-- Assignment --
Among the records below, find each line that includes the string "canvas" and copy it.

### Data

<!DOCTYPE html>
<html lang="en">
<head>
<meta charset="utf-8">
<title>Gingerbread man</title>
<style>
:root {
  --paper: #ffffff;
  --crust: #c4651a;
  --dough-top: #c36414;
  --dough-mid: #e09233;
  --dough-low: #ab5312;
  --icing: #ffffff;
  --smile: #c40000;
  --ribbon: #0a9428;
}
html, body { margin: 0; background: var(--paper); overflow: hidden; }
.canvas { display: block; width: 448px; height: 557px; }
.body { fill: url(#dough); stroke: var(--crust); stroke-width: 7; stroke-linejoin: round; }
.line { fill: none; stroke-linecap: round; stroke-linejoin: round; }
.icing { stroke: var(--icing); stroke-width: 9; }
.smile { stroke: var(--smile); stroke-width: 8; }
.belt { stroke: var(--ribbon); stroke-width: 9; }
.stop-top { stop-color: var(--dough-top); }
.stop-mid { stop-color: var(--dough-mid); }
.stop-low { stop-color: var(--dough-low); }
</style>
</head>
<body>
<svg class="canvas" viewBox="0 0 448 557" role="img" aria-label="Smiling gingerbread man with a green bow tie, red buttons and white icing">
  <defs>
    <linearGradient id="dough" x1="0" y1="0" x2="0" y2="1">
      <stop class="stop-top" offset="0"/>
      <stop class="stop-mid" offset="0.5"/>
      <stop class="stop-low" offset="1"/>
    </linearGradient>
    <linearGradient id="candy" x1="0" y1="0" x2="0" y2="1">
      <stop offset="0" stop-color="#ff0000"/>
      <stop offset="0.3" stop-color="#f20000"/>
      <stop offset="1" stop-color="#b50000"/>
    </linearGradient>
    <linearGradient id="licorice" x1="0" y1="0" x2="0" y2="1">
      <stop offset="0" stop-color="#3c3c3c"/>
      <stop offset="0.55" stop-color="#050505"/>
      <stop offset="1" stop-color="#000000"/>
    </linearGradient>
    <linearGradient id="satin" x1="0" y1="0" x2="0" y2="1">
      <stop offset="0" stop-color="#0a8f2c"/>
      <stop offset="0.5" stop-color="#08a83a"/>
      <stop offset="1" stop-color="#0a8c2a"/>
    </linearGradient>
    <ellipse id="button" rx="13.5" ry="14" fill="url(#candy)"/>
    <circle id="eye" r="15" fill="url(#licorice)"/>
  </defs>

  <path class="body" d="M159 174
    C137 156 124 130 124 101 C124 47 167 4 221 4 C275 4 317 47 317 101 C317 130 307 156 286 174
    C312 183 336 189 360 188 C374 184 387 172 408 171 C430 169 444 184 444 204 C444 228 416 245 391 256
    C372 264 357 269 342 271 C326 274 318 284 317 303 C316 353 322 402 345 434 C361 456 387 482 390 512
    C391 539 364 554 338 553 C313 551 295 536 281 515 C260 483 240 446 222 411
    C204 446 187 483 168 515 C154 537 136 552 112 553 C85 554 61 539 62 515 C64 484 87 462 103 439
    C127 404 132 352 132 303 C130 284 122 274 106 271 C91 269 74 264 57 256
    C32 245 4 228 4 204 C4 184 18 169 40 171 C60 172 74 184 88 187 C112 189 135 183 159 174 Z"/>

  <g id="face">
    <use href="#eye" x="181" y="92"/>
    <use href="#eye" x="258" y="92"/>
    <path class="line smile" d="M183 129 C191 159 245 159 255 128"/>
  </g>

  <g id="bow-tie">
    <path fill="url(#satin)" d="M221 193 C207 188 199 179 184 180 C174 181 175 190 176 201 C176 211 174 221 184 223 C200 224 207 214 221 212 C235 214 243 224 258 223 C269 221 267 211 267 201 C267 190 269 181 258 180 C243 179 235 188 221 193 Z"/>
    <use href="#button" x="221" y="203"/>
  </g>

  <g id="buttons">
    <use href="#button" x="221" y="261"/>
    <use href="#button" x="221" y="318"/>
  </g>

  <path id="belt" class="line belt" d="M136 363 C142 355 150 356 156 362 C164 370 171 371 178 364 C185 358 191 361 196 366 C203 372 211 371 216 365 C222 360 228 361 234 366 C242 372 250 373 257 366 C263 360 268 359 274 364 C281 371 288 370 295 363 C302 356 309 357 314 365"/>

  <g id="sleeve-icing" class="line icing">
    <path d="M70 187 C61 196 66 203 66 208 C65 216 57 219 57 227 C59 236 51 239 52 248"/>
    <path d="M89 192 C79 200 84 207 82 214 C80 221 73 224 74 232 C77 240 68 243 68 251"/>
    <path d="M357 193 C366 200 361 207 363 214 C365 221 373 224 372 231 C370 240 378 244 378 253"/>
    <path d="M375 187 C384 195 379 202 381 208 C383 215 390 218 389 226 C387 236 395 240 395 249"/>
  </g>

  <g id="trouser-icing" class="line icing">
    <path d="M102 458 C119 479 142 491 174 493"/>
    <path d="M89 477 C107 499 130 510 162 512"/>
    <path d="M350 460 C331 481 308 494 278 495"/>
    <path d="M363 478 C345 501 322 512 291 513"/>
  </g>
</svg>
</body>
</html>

######

-- Exercise answer --
.canvas { display: block; width: 448px; height: 557px; }
<svg class="canvas" viewBox="0 0 448 557" role="img" aria-label="Smiling gingerbread man with a green bow tie, red buttons and white icing">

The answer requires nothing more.